Happy Agatha Day! It feels a little like we’re in a strange, alternate world right now, doesn’t it? I hope you’re all hanging in there and treating yourselves well. This month’s Agatha quote feels especially appropriate for this time.
“Life is really like a ship — the interior of a ship, that is. It has watertight compartments. You emerge from one, seal and bolt the doors, and find yourself in another. My life from the day we left Southampton to the day we returned to England was one such compartment. Ever since that I have felt the same about travel. You step from one life into another. You are yourself, but a different self.”
Happy Agatha Day! We have made it through March, although it sure seemed to last forever. I thought about skipping a quote this month, but then I remembered that Agatha had some things to say about the state of the world that are perfect for what we’re all going through right now. It’s a longer quote, but it’s absolutely worth a read.
“There is at least the dawn, I believe, of a kind of good will. We mind when we hear of earthquakes, of spectacular disasters to the human race. We want to help. That is a real achievement; which I think must lead somewhere. Not quickly — nothing happens quickly — but at any rate we can hope. I think sometimes we do not appreciate that second virtue which we mention so seldom in the trilogy — faith, hope and charity. Faith we have had, shall we say, almost too much of — faith can make you bitter, hard, unforgiving; you can abuse faith. Love we cannot but help knowing in our own hearts is the essential. But how often do we forget that there is hope as well, and that we seldom think about hope? We are ready to despair too soon, we are ready to say, ‘What’s the good of doing anything?’ Hope is the virtue we should cultivate most in this present day and age.”
Happy March! I hope you’re all staying healthy and enjoying the weather as we move toward spring. This month I’ve chosen a rather illuminating quote about Agatha’s career ambitions in the world of writing.
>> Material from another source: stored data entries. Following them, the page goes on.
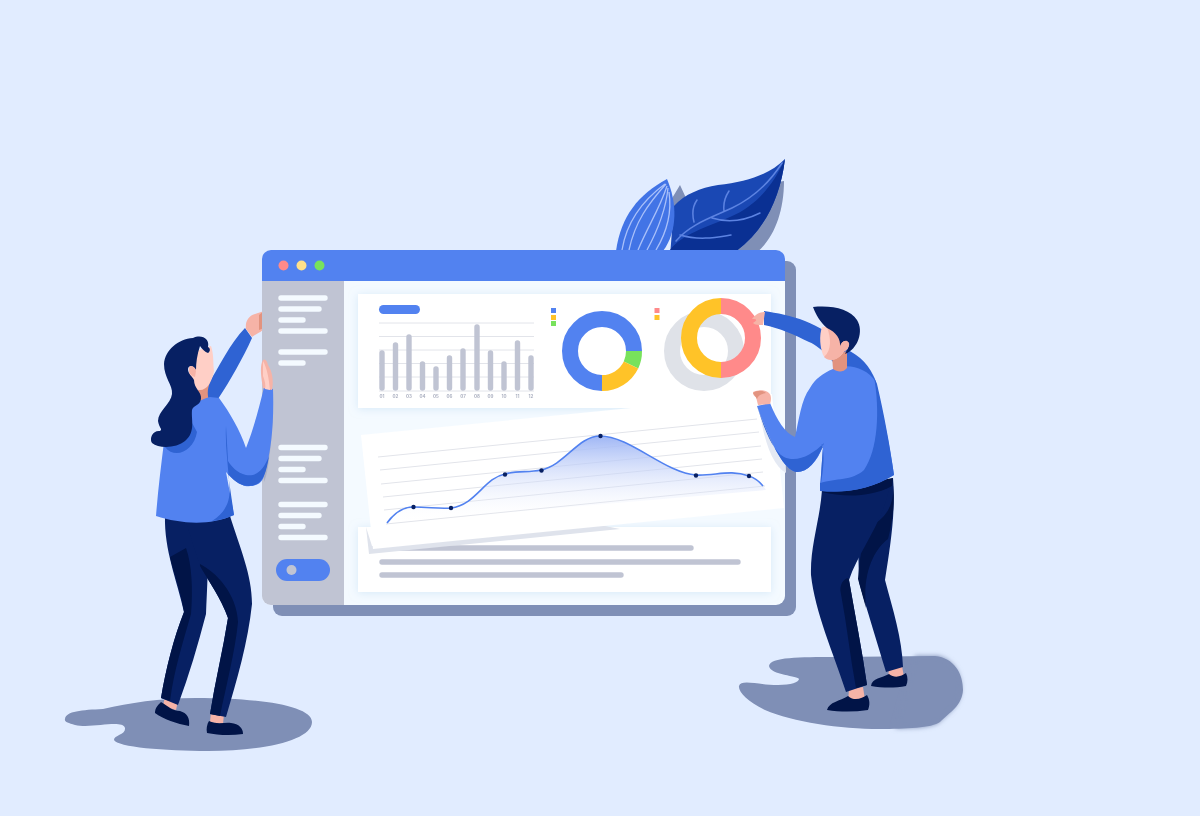
<!DOCTYPE html>
<html lang="en">
<head>
<meta charset="utf-8">
<title>Dashboard teamwork illustration</title>
<style>
:root {
  --sky: #e1ecff;
  --blue: #5282f0;
  --blue-mid: #2f63d3;
  --leaf: #1a48b4;
  --leaf-deep: #0a3093;
  --navy: #072063;
  --navy-deep: #011447;
  --shade: #7f8fb6;
  --grey: #c0c4d3;
  --paper: #ffffff;
  --panel: #f4faff;
  --skin: #f6b3a7;
  --skin-light: #ffcfc6;
  --skin-dark: #e2937f;
  --red: #ff8a8a;
  --yellow: #ffc328;
  --green: #78e25c;
}
html, body { margin: 0; height: 100%; overflow: hidden; background: var(--sky); }
svg { display: block; width: 1200px; height: 816px; }
.blue { fill: var(--blue); }
.blue-mid { fill: var(--blue-mid); }
.navy { fill: var(--navy); }
.navy-deep { fill: var(--navy-deep); }
.shade { fill: var(--shade); }
.grey { fill: var(--grey); }
.paper { fill: var(--paper); }
.skin { fill: var(--skin); }
.skin-light { fill: var(--skin-light); }
.skin-dark { fill: var(--skin-dark); }
.red { fill: var(--red); }
.yellow { fill: var(--yellow); }
.green { fill: var(--green); }
.stroke { fill: none; stroke-linecap: round; }
.menu { stroke: var(--panel); stroke-width: 5.4; }
.copy { stroke: var(--grey); stroke-width: 5.4; }
.bars { stroke: var(--grey); stroke-width: 5.4; }
.rules { fill: none; stroke: #e2e4ea; stroke-width: 1; }
.veins { fill: none; stroke: #5c83e2; stroke-width: 1.5; stroke-linecap: round; }
.ring { fill: none; stroke-width: 16; }
.axis { font: 700 4.5px Inter, Roboto, sans-serif; fill: #a9aebf; text-anchor: middle; }
</style>
</head>
<body>
<svg viewBox="0 0 1200 816" role="img" aria-label="Two people assembling a dashboard window with charts">
  <defs>
    <linearGradient id="area-fill" x1="0" y1="0" x2="0" y2="1">
      <stop offset="0" stop-color="#9fb6f5"/>
      <stop offset="1" stop-color="#ffffff" stop-opacity="0"/>
    </linearGradient>
    <filter id="card-glow" x="-10%" y="-20%" width="120%" height="140%">
      <feDropShadow dx="0" dy="1" stdDeviation="4" flood-color="#b9d8f2" flood-opacity=".5"/>
    </filter>
    <filter id="soft" x="-20%" y="-20%" width="140%" height="140%"><feGaussianBlur stdDeviation="2.5"/></filter>
    <clipPath id="window-shape"><rect x="262" y="250" width="523" height="355" rx="9"/></clipPath>
    <clipPath id="above-window"><rect x="590" y="140" width="220" height="111"/></clipPath>
    <g id="menu-group">
      <path class="stroke menu" d="M281 298H325M281 309H319M281 320H303M281 331H325"/>
    </g>
  </defs>

  <g id="ground-shadows" class="shade">
    <path d="M65 719C66 711 82 710 103 709C130 703 158 698 196 698C260 698 312 706 312 722C312 740 265 751 208 751C165 751 117 747 114 740C114 735 126 735 125 728C122 719 92 729 75 725C68 723 64 722 65 719Z"/>
    <path d="M769 666C770 657 800 657 835 657L935 656C954 658 963 673 963 690C962 706 950 712 940 722C932 728 905 729 880 729C840 729 793 722 765 710C748 702 738 692 739 686C741 679 758 685 778 685C791 685 799 682 799 679C799 676 770 675 769 666Z"/>
    <path filter="url(#soft)" d="M915 656H938C954 660 962 675 961 690C960 706 949 712 939 722C933 727 915 728 895 728Z"/>
  </g>

  <g id="leaves" clip-path="url(#above-window)">
    <path class="shade" d="M784 181C784 215 772 243 752 256H700L668 205L680 185L686 198Z"/>
    <path d="M670 256L674 206C685 194 700 188 718 185C748 182 770 174 785 159C780 200 763 232 735 252Z" fill="var(--leaf)"/>
    <path d="M670 250C682 234 705 228 730 217C754 207 772 188 785 159C780 200 763 232 735 252Z" fill="var(--leaf-deep)"/>
    <path class="veins" d="M676 241C690 224 713 217 732 208C755 197 770 182 782 163M694 222C692 214 692 207 697 200M724 211C723 203 725 197 729 191M680 235C700 241 718 237 731 235M712 218C728 223 744 221 760 213"/>
    <path d="M616 251C621 216 638 195 667 179C677 202 678 231 663 251Z" fill="#4274e6"/>
    <path d="M622 250C627 220 643 200 665 184M629 250C635 222 648 204 666 184M638 250C648 226 660 208 667 186M647 250C660 226 666 208 668 188M656 250C668 230 672 212 669 192" fill="none" stroke="#a9c0fa" stroke-width="1.3"/>
  </g>

  <g id="woman-far-arm">
    <path class="blue-mid" d="M205 389C220 366 230 343 245 328L252 338C243 358 230 381 218 399L204 401Z"/>
    <path class="skin" d="M246 329C245 322 248 316 255 314L264 311V329C260 333 257 333 252 337Z"/>
    <path class="skin-dark" d="M259 315L264 311V328L259 330Z"/>
  </g>

  <g id="window">
    <rect class="shade" x="273" y="261" width="523" height="355" rx="9"/>
    <g clip-path="url(#window-shape)">
      <rect x="262" y="250" width="523" height="355" fill="var(--panel)"/>
      <rect class="grey" x="262" y="281" width="82" height="324"/>
      <rect class="blue" x="262" y="250" width="523" height="31"/>
    </g>
    <circle class="red" cx="283.500" cy="265.500" r="5"/>
    <circle cx="301.500" cy="265.500" r="5" fill="#ffe08a"/>
    <circle class="green" cx="319.500" cy="265.500" r="5"/>

    <g id="sidebar">
      <use href="#menu-group"/>
      <path class="stroke menu" d="M281 352H325M281 363H303"/>
      <use href="#menu-group" y="149.500"/>
      <use href="#menu-group" y="206.500"/>
      <rect class="blue" x="276" y="559" width="54" height="22" rx="11"/>
      <circle class="grey" cx="291.500" cy="570" r="5"/>
    </g>

    <g id="summary-card">
      <rect class="paper" x="358" y="294" width="413" height="114" filter="url(#card-glow)"/>
      <rect class="blue" x="379" y="305" width="41" height="9" rx="4.500"/>
      <path class="rules" d="M379 323H534M379 336.500H534M379 350H534M379 363.500H534M379 377H534M379 391H534"/>
      <path class="stroke bars" d="M382 353V388M395.500 345V388M409 337V388M422.500 364V388M436 369V388M449.500 358V388M463 351V388M477 327V388M490.500 353V388M504 364V388M517.500 343V388M531 358V388"/>
      <g class="axis">
        <text x="382" y="398">01</text><text x="395.500" y="398">02</text><text x="409" y="398">03</text><text x="422.500" y="398">04</text><text x="436" y="398">05</text><text x="449.500" y="398">06</text><text x="463" y="398">07</text><text x="477" y="398">08</text><text x="490.500" y="398">09</text><text x="504" y="398">10</text><text x="517.500" y="398">11</text><text x="531" y="398">12</text>
      </g>
      <rect class="blue" x="551" y="308" width="5" height="5"/>
      <rect class="yellow" x="551" y="315" width="5" height="5"/>
      <rect class="green" x="551" y="321" width="5" height="5"/>
      <rect class="red" x="654.500" y="308" width="5" height="5"/>
      <rect class="yellow" x="654.500" y="315" width="5" height="5"/>
      <g class="ring">
        <path d="M602 383A32 32 0 1 1 634 351" stroke="var(--blue)"/>
        <path d="M634 351A32 32 0 0 1 631 365" stroke="var(--green)"/>
        <path d="M631 365A32 32 0 0 1 602 383" stroke="var(--yellow)"/>
        <circle cx="704" cy="351" r="32" stroke="#dfe2e8"/>
        <path d="M721 370A32 32 0 0 1 721 306" stroke="var(--yellow)"/>
        <path d="M721 306A32 32 0 0 1 721 370" stroke="var(--red)"/>
      </g>
    </g>

    <g id="text-card">
      <rect class="paper" x="358" y="527" width="413" height="65" filter="url(#card-glow)"/>
      <path class="stroke copy" d="M382 548H691M382 562H738M382 575H621"/>
    </g>

    <g id="trend-sheet">
      <path d="M366 527L369 554L620 529L600 525L372 546Z" fill="#dfe3ec"/>
      <polygon class="paper" points="361,435 772,394 784,508 373,549"/>
      <path class="rules" d="M378 457L757 419M380 470L759 432M381 484L761 446M383 497L762 459M384 510L763 472M386 524L765 486"/>
      <path d="M387 523C395 512 404 507 413 507C430 507 438 509 451 508C476 505 484 478 505 474C518 470 528 473 541 470C565 465 578 436 600 436C630 436 665 473 696 475C715 476 730 469 749 476C757 479 762 484 766 490Z" fill="url(#area-fill)"/>
      <path d="M387 523C395 512 404 507 413 507C430 507 438 509 451 508C476 505 484 478 505 474C518 470 528 473 541 470C565 465 578 436 600 436C630 436 665 473 696 475C715 476 730 469 749 476C755 478 759 481 763 486" fill="none" stroke="var(--blue)" stroke-width="1.600"/>
      <g class="navy">
        <circle cx="413.500" cy="507" r="2.200"/><circle cx="451" cy="508" r="2.200"/><circle cx="505" cy="474.500" r="2.200"/><circle cx="541.500" cy="470.500" r="2.200"/><circle cx="600.500" cy="436" r="2.200"/><circle cx="696" cy="475.500" r="2.200"/><circle cx="749" cy="476" r="2.200"/>
      </g>
    </g>
  </g>

  <g id="woman">
    <path d="M264 482C269 470 271 445 273 415V390H264Z" fill="#a9afc4"/>
    <g id="woman-legs">
      <path class="skin" d="M165 696L178 701L176 710L163 706ZM211 712L224 714L223 724L210 722Z"/>
      <path class="navy-deep" d="M161 702C169 707 173 711 180 711C187 713 190 718 189 726C177 724 163 719 155 713C155 708 158 705 161 702Z"/>
      <path class="navy-deep" d="M209 721C217 725 225 722 231 723C239 724 243 728 243 734C230 736 217 735 207 733C206 729 207 724 209 721Z"/>
      <path class="navy" d="M165 516L208 520C209 556 207 590 206 614C198 645 189 675 178 705L161 698C166 668 174 637 184 612C177 580 164 550 165 516Z"/>
      <path class="navy-deep" d="M186 548C192 565 193 590 191 614C183 642 174 670 170 701L161 698C166 668 174 637 184 612C181 592 174 574 170 557Z"/>
      <path class="navy" d="M184 516H230C240 548 252 575 252 604C248 642 237 680 226 717L210 714C215 682 223 650 228 618C221 598 209 582 200 566Z"/>
      <path class="navy-deep" d="M200 564C216 572 237 594 238 622C235 652 226 686 220 716L210 714C215 682 223 650 228 618C221 598 209 582 200 566Z"/>
    </g>
    <g id="woman-head">
      <path class="skin-dark" d="M197 382H210C207 390 207 396 210 403L199 405Z"/>
      <path class="skin-light" d="M193 352L211 346C214 355 213 364 214 371C212 382 207 390 200 390C193 390 188 380 189 368Z"/>
    </g>
    <path id="woman-top" class="blue" d="M164 442C176 418 190 402 210 397L219 398C230 413 240 430 246 448C253 430 259 409 264 387L273 389C274 420 272 450 264 476C262 484 255 487 245 486C238 484 231 478 226 472L234 515C210 526 181 524 156 516C158 490 161 466 164 442Z"/>
    <path class="blue-mid" d="M226 426C225 445 228 463 229 482C231 497 229 510 212 521C220 520 228 518 234 515L228 474C236 483 242 486 249 486C262 486 266 475 269 456C264 469 257 477 246 475C237 473 231 466 228 461Z"/>
    <path class="skin" d="M263 388C261 377 260 368 262 362C264 357 267 360 268 365C272 371 274 380 272 390Z"/>
    <path class="skin-light" d="M263 376C265 381 266 386 265 389L270 390C269 379 267 368 263 361Z"/>
    <path class="blue-mid" d="M165 447C175 460 194 451 197 432L191 421Z"/>
    <path id="woman-hair" class="navy" d="M208 347C210 339 202 334 193 338C178 339 165 350 164 364C164 378 173 385 172 394C171 404 158 411 158 421C159 428 163 429 160 431C153 430 149 438 152 443C159 449 177 448 185 441C196 432 191 420 192 410C193 405 200 406 201 399C202 392 194 389 194 380C192 376 188 374 188 369C189 364 194 366 196 370C196 363 197 355 200 346C202 349 205 352 208 353C211 351 210 348 208 347Z"/>
    <path class="skin" d="M189 368C190 365 195 366 196 371L195 377C191 376 188 373 189 368Z"/>
  </g>

  <g id="man">
    <path d="M758 400C763 440 772 465 786 473L785 440Z" fill="#e4e9f3"/>
    <g id="man-legs">
      <path class="skin" d="M889 668L902 666L904 677L888 680ZM849 689L863 687L865 700L848 703Z"/>
      <path class="navy-deep" d="M871 686C872 678 882 678 889 674C895 679 902 676 906 673C908 677 908 682 906 686C895 688 883 688 871 686Z"/>
      <path class="navy-deep" d="M827 710C829 702 840 701 848 696C855 702 862 698 867 695C870 700 870 705 868 710C854 712 840 712 827 710Z"/>
      <path class="navy" d="M845 494L893 478C896 512 890 548 885 580C893 610 902 638 903 667L886 672C877 642 867 610 859 582L858 540Z"/>
      <path class="navy-deep" d="M893 482C895 502 888 517 871 526C860 542 860 562 858 579L866 608C862 570 876 548 888 539C893 520 895 501 893 482Z"/>
      <path class="navy" d="M822 490L890 484C884 522 859 550 849 580C855 615 862 650 867 685L846 692C833 652 815 612 811 575C810 546 820 520 822 490Z"/>
      <path class="navy-deep" d="M849 579C847 576 838 583 841 594C847 625 850 657 856 688L867 685C862 650 855 615 849 580Z"/>
      <path class="navy-deep" d="M822 490L893 478L892 486C870 498 842 497 822 492Z"/>
    </g>
    <path id="man-far-arm" class="blue-mid" d="M764 311C790 315 820 321 846 349C860 356 870 365 876 382L850 385C838 366 822 347 809 342C795 335 779 328 764 325Z"/>
    <path class="skin" d="M765 312L763 325C758 325 755 325 753 323C757 320 758 319 752 319C756 314 760 312 765 312Z"/>
    <path id="man-sweater" class="blue" d="M833 369C847 363 866 367 876 382C883 414 890 446 894 475C871 489 845 494 820 490L823 446C817 463 806 473 796 472C782 469 769 438 757 406L770 403C777 420 785 433 795 437C799 420 801 400 810 388C815 379 823 373 833 369Z"/>
    <path class="blue-mid" d="M874 377C880 410 878 450 864 470C852 481 836 478 820 483V491C845 494 871 489 894 475C890 446 884 414 877 384Z"/>
    <path class="blue-mid" d="M757 406C764 428 772 450 784 457C797 463 812 455 824 443C817 463 806 473 796 472C782 469 769 438 757 406ZM821 444C825 450 824 468 820 489L823 446Z"/>
    <path class="skin" d="M758 405L756 397C754 396 753 395 753 392C758 390 764 389 769 393C772 396 771 401 770 404Z"/>
    <path class="skin-dark" d="M753 393C757 390 763 390 766 393C760 394 758 396 757 399Z"/>
    <g id="man-head">
      <path class="skin-dark" d="M832 356L847 351V368C843 373 837 372 833 369Z"/>
      <path class="skin-light" d="M822 327C819 336 820 347 823 355C827 362 837 361 843 353L849 343L840 325Z"/>
      <path class="skin" d="M827 327L843 329L849 343L842 354C836 362 828 361 824 357C832 350 831 338 827 327Z"/>
      <path class="navy" d="M813 307C832 305 850 309 857 320C864 331 858 349 845 354C848 348 851 343 847 341C843 340 841 344 840 347C841 339 836 332 827 328C820 322 816 315 813 307Z"/>
      <path class="skin" d="M840 347C841 341 846 339 849 343C850 347 846 352 842 352Z"/>
    </g>
  </g>
</svg>
</body>
</html>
“I personally had no ambition. I knew that I was not very good at anything. Tennis and croquet I used to enjoy playing, but I never played them well. How much more interesting it would be if I could say that I always longed to be a writer, and was determined that someday I would succeed, but, honestly, such an idea never came into my head.”